Sherlock Holmes’ ‘The Adventure of the Peculiar Protocols’
The Adventure of the Peculiar Protocols: Adapted from the Journals of John H. Watson, M.D. By Nicholas Meyer (Minotaur Books, 238 pp.)
Sherlock Holmes enthusiasts of all ages will delight in the wit and wisdom of Nicholas Meyer’s latest novel, which brings Sir Arthur Conan Doyle’s famed detective to probe the origins of the most infamous of anti-Semitic screeds, The Protocols of the Elders of Zion. Holmes is recruited by his brother, Mycroft, to solve the question of its authorship after a British Secret Service agent is killed while investigating the text, which describes a secret cabal of Jews launching an international conspiracy aimed at world domination.
The suspenseful narrative, imbued with quixotic humor, is the fourth of Meyer’s well-received Sherlock Holmes novels, which ably reflect the style of Doyle’s originals, even being presented as “adapted from the journals of John Watson, M.D.”

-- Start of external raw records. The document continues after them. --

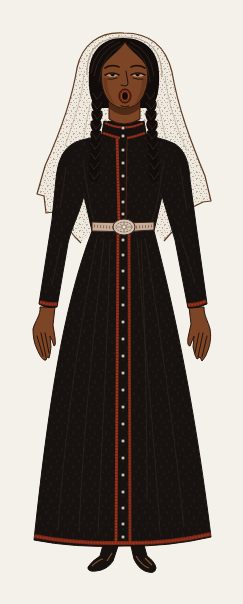
<!DOCTYPE html>
<html lang="en">
<head>
<meta charset="utf-8">
<title>Singer in a black dress and lace veil</title>
<style>
:root{--paper:#f4f1ea;--ink:#14100e;--black:#17120f;--fold:#2b221d;--skin:#7b4526;--shade:#512a17;--red:#a52f18;--rust:#6d2817;--lace:#eee9df;--speck:#a89583;--silver:#c9bfb2}
html,body{margin:0;background:var(--paper);overflow:hidden}
svg{display:block;width:243px;height:604px}
.lace{fill:var(--lace)}
.lace-dots{fill:url(#lace-pattern)}
.edge{fill:none;stroke:#5d3a22;stroke-width:1.2;stroke-linejoin:round}
.cloth{fill:var(--black);stroke:var(--ink);stroke-width:1;stroke-linejoin:round}
.fold{fill:none;stroke:var(--fold);stroke-width:.8;stroke-linecap:round}
.skin{fill:var(--skin);stroke:#2a150c;stroke-width:1;stroke-linejoin:round}
.line{fill:none;stroke:#24120a;stroke-width:1;stroke-linecap:round}
.hair{fill:#120d0b}
.strand{fill:none;stroke:#3a2b23;stroke-width:.7}
.band{fill:none;stroke:var(--rust);stroke-width:4}
.braid-trim{fill:none;stroke:var(--red);stroke-width:2;stroke-dasharray:2 1}
.button{fill:var(--silver);stroke:#000;stroke-width:.7}
</style>
</head>
<body>
<svg viewBox="0 0 243 604" role="img" aria-label="Woman singing, wearing a long black dress with red trim, a silver belt and a white lace veil">
<defs>
<pattern id="lace-pattern" width="13" height="13" patternUnits="userSpaceOnUse">
<g fill="#a89583">
<path d="M1 2h1v1h1v1h-2zM5 0h1v1h-1zM8 3h2v1h-1v1h-1zM11 1h1v1h-1zM3 6h1v1h-1zM6 6h1v2h-1zM10 7h2v1h-2zM1 9h2v1h-1v1h-1zM5 11h2v1h-2zM8 9h1v1h-1zM11 11h1v1h-1z" opacity=".7"/>
<path d="M4 3h1v1h-1zM7 1h1v1h-1zM0 6h1v1h-1zM9 11h1v1h-1zM12 4h1v1h-1zM4 9h1v1h-1z" fill="#d0b79c"/>
</g>
</pattern>
<pattern id="weave" width="11" height="17" patternUnits="userSpaceOnUse">
<path d="M2 1v3M7 6v4M4 12v2M10 14v2" stroke="#2a211c" stroke-width=".7"/>
</pattern>
<g id="plait">
<path class="hair" d="M-5-4Q0-7 5-4Q7 1 3 6Q0 8-3 6Q-7 1-5-4Z"/>
<path class="strand" d="M-5-2Q-1 0 0 5M5-3Q3 2 0 4"/>
</g>
<circle id="button" class="button" r="2"/>
<clipPath id="skirt-clip"><path d="M92 231H154C172 300 194 400 211 537Q168 547 124 546Q74 548 34 540C48 410 62 310 92 231Z"/></clipPath>
</defs>

<rect width="243" height="604" fill="#f4f1ea"/>

<g id="veil">
<path id="veil-shape" class="lace" d="M124 33C99 31 82 45 77 68C72 100 58 137 45 166L37 194L44 196L46 213L53 212L54 224L63 222L75 237L81 243L92 232H154L164 241L171 233L184 222L190 222L191 208L203 202L211 201L205 176C191 142 178 108 172 72C166 47 150 33 124 33Z"/>
<use href="#veil-shape" style="fill:url(#lace-pattern)"/>
<path class="lace-dots" d="M124 33C99 31 82 45 77 68C72 100 58 137 45 166L37 194L44 196L46 213L53 212L54 224L63 222L75 237L81 243L92 232H154L164 241L171 233L184 222L190 222L191 208L203 202L211 201L205 176C191 142 178 108 172 72C166 47 150 33 124 33Z"/>
<path class="edge" d="M81 243L75 237L63 222L54 224L53 212L46 213L44 196L37 194L45 166C58 137 72 100 77 68C82 45 99 31 124 33C150 33 166 47 172 72C178 108 191 142 205 176L211 201L203 202L191 208L190 222L184 222L171 233L164 241"/>
<path class="edge" d="M87 75C86 45 105 37 124 37C146 37 162 48 162 77" style="stroke:#b5a28f"/>
<path class="edge" d="M84 74C82 100 73 122 65 146M90 104L83 140M165 76C168 103 176 126 187 151M158 102L166 140" style="stroke:#c1b1a0;stroke-width:.8"/>
</g>

<g id="shoes">
<path class="cloth" d="M103 545L100 556Q92 561 88 567Q87 572 96 571Q107 570 113 561L118 546Z"/>
<path class="cloth" d="M131 546L134 559Q138 568 145 571Q155 575 156 568Q155 562 147 556L144 545Z"/>
<path d="M92 566Q98 560 103 559M107 561L112 553M136 556Q142 566 149 568M145 558L152 565" fill="none" stroke="#805133" stroke-width="1.2"/>
</g>

<g id="hands">
<path class="skin" d="M40 307C41 315 35 321 33 329C33 336 34 343 37 349C40 356 43 361 46 360L47 357L49 358L50 354L51 347L50 336L52 340L54 346Q56 346 55 338L53 325L55 307Z"/>
<path class="line" d="M37 336L43 356M41 333L46 357M45 333L49 353"/>
<path class="skin" d="M189 307L191 324L188 338Q187 346 190 346L194 336L193 347L195 355L197 359L200 357L202 361Q206 357 208 350C211 342 211 335 210 329C208 321 204 316 204 307Z"/>
<path class="line" d="M207 336L202 357M203 333L198 357M199 333L195 353"/>
</g>

<g id="dress">
<path class="cloth" d="M106 122Q124 117 143 122L144 133C154 138 166 139 175 144C186 151 189 164 190 180L196 225L207 304Q197 309 188 308L175 240L162 196L154 231H92L84 196C78 217 72 226 68 243L57 307Q47 309 39 304L52 220L56 179C58 160 63 148 76 142C86 138 96 138 104 133Z"/>
<path class="cloth" d="M92 231H154C172 300 194 400 211 537Q168 547 124 546Q74 548 34 540C48 410 62 310 92 231Z"/>
<path fill="url(#weave)" d="M92 231H154C172 300 194 400 211 537Q168 547 124 546Q74 548 34 540C48 410 62 310 92 231ZM76 144L105 136H144L174 145L188 190L202 296L190 298L162 196L154 225H92L84 196L56 298H43L58 175Z"/>
<path class="fold" d="M97 238C80 325 66 420 58 529M104 239C94 330 83 430 79 532M110 240C108 340 102 430 98 535M137 238C144 340 154 430 160 532M145 238C160 330 174 430 184 527M141 240C145 310 147 420 147 500M83 162C87 182 88 202 94 220M164 161C159 185 160 201 152 220M66 168L60 208M180 168L187 210M61 242L52 285M180 235L195 283"/>
<g id="hem" clip-path="url(#skirt-clip)">
<path class="band" d="M34 536Q74 544 124 543Q168 544 211 534"/>
<path class="braid-trim" d="M34 536Q74 544 124 543Q168 544 211 534"/>
</g>
<g id="cuffs">
<path class="band" d="M40 302Q48 305 57 304M188 305Q198 305 206 301"/>
<path class="braid-trim" d="M40 302Q48 305 57 304M188 305Q198 305 206 301"/>
</g>
<g id="placket">
<path class="band" style="stroke-width:3" d="M117 136L119 222M118 232L116 542M129 232L130 542"/>
<path class="braid-trim" d="M117 136L119 222M118 232L116 542"/>
<path class="braid-trim" style="stroke-width:1.2" d="M129 232L130 542"/>
<path class="line" style="stroke:#4b2118" d="M127 136L126 222"/>
</g>
</g>

<g id="head">
<path class="hair" d="M124 38C104 37 90 50 89 72C88 88 90 102 97 108H151C157 102 160 89 159 72C158 50 144 38 124 38Z"/>
<path class="skin" d="M109 94L109 119Q124 129 140 119L140 94Z"/>
<path d="M110 101Q124 117 139 101V109Q125 121 110 109Z" fill="#512a17"/>
<path class="skin" d="M125 42C119 52 106 58 102 68C100 83 103 96 112 104Q124 113 137 104C146 96 149 82 147 68C143 57 131 52 125 42Z"/>
<path d="M103 78Q104 97 116 106Q106 92 107 78ZM146 77Q146 96 134 106Q142 92 142 79Z" fill="#6a3920"/>
<g id="face">
<path class="line" style="stroke-width:1.7" d="M105 68Q111 64 119 67M131 67Q138 64 145 68"/>
<path d="M106 75Q112 71 119 75Q112 79 106 75ZM131 75Q138 71 145 75Q138 79 131 75Z" fill="#b9967b"/>
<path d="M110 74H115Q113 79 110 74ZM135 74H140Q138 79 135 74Z" fill="#14100e"/>
<path class="line" style="stroke-width:1.6" d="M105 75Q112 71 119 75M131 75Q138 71 145 75"/>
<path class="line" d="M108 79Q112 80 117 78M133 78Q138 80 143 79M126 71L128 83Q128 86 125 86L121 85"/>
<ellipse cx="125" cy="96" rx="6" ry="7" fill="#702716" stroke="#24120a"/>
<ellipse cx="125" cy="96" rx="3.4" ry="4.3" fill="#110b09" stroke="#b24c32"/>
<path class="line" d="M121 106Q125 108 129 106"/>
</g>
<path class="strand" d="M120 42Q98 51 94 76M122 45Q101 55 99 82M114 41Q95 49 91 73M130 42Q151 51 154 76M128 45Q148 55 150 82"/>
</g>

<g id="collar">
<path class="cloth" d="M104 121Q124 131 144 121L146 133L127 139H121L102 133Z"/>
<path class="band" style="stroke-width:2.4" d="M105 123Q124 132 143 123M103 133Q115 137 120 138M145 133Q134 137 127 138"/>
<path class="braid-trim" style="stroke-width:1.3" d="M105 123Q124 132 143 123M103 133Q115 137 120 138M145 133Q134 137 127 138"/>
</g>

<g id="braids">
<use href="#plait" x="97" y="95"/><use href="#plait" x="97" y="105"/><use href="#plait" x="97" y="115"/><use href="#plait" x="96" y="125"/><use href="#plait" x="96" y="135"/><use href="#plait" x="95" y="145"/><use href="#plait" x="95" y="155"/><use href="#plait" x="94" y="165"/><use href="#plait" x="94" y="175"/>
<use href="#plait" x="150" y="95"/><use href="#plait" x="151" y="105"/><use href="#plait" x="151" y="115"/><use href="#plait" x="152" y="125"/><use href="#plait" x="152" y="135"/><use href="#plait" x="153" y="145"/><use href="#plait" x="153" y="155"/><use href="#plait" x="154" y="165"/><use href="#plait" x="154" y="175"/>
</g>

<g id="buttons">
<use href="#button" x="123" y="128"/><use href="#button" x="123" y="136"/><use href="#button" x="123" y="150"/><use href="#button" x="123" y="163"/><use href="#button" x="123" y="176"/><use href="#button" x="123" y="189"/><use href="#button" x="123" y="202"/><use href="#button" x="123" y="214"/>
<use href="#button" x="123" y="240"/><use href="#button" x="123" y="255"/><use href="#button" x="123" y="271"/><use href="#button" x="123" y="288"/><use href="#button" x="123" y="305"/><use href="#button" x="123" y="322"/><use href="#button" x="123" y="339"/><use href="#button" x="123" y="356"/><use href="#button" x="123" y="373"/><use href="#button" x="123" y="390"/><use href="#button" x="123" y="407"/><use href="#button" x="123" y="424"/><use href="#button" x="123" y="441"/><use href="#button" x="123" y="458"/><use href="#button" x="123" y="475"/><use href="#button" x="123" y="492"/><use href="#button" x="123" y="508"/><use href="#button" x="123" y="524"/><use href="#button" x="123" y="537"/>
</g>

<g id="belt" stroke="#3b251a">
<path d="M92 222Q124 224 154 222V230Q124 233 92 231Z" fill="#c5ad9a"/>
<path d="M94 226Q124 229 152 226" fill="none" stroke="#8d6550" stroke-width="3" stroke-dasharray="1 2"/>
<ellipse cx="124" cy="227" rx="11" ry="8" fill="#d3c4b4"/>
<ellipse cx="124" cy="227" rx="8" ry="5" fill="none" stroke="#80604d" stroke-dasharray="2 1"/>
<path d="M124 222V232M117 227H131M120 224L128 230M128 224L120 230" stroke="#94735f" stroke-width=".8"/>
<circle cx="124" cy="227" r="2" fill="#eee9df" stroke="#80604d" stroke-width=".7"/>
</g>
</svg>
</body>
</html>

Holmes and his physician friend navigate the complex labyrinth of Jewish history in the early years of the 20th century while real-life personalities of the period meet up with them. Israel’s first president, Charles Weizmann (Chaim is reserved for his co-religionists), describes for the duo the evils of anti-Semitism in his native Russia, the blood libels that lead to pogroms and the desperate need of Jews for “a country of our own…the Zionist goal.” Novelist Israel Zangwill sits behind his impressive desk and discusses with Holmes and Watson the complexities of the Zionist proposal and alternative solutions, ironically broaching arguments that resonate in our own time. The Zionist Congress meetings in Basel, misconstrued as part of the Protocols’ “international conspiracy,” are referenced and there is speculation about the premature death of Theodor Herzl: Did he die of a heart attack or was he assassinated?
In their investigation, Holmes and Watson undertake a dangerous journey to Kishinev aboard the Orient Express. With heartbreaking detail, the brutal Kishinev pogroms of 1903 and 1905 are described as the pair voyage into that beleaguered locus of Jewish misery. Through the author’s deft and whimsical hand, the dark scenario is lightened by descriptions of luxuries on board the train as well as the detective’s dalliance with the enchanting Anna Walling, née Strunch (Jewish, of course).
In Kishinev, they confront the creator of the Protocols, a malicious hater intent on perpetuating the fabrication. While the great detective reveals the forger and forgery, as Mycroft foresees, the damage of the Protocols cannot be undone.
Indeed, in a valuable epilogue, Meyer recounts the enduring impact of the Protocols, from their distribution in 1919 at the Paris Peace Conference to their inclusion in Hamas’s original charter. Using the Protocols to weave a new adventure for the incomparable Sherlock Holmes, detective, violinist and, now, philo-Semite, Meyers reveals the history of one of the most hateful anti-Semitic tracts.
Gloria Goldreich’s newest book, The Paris Children, will be published in September.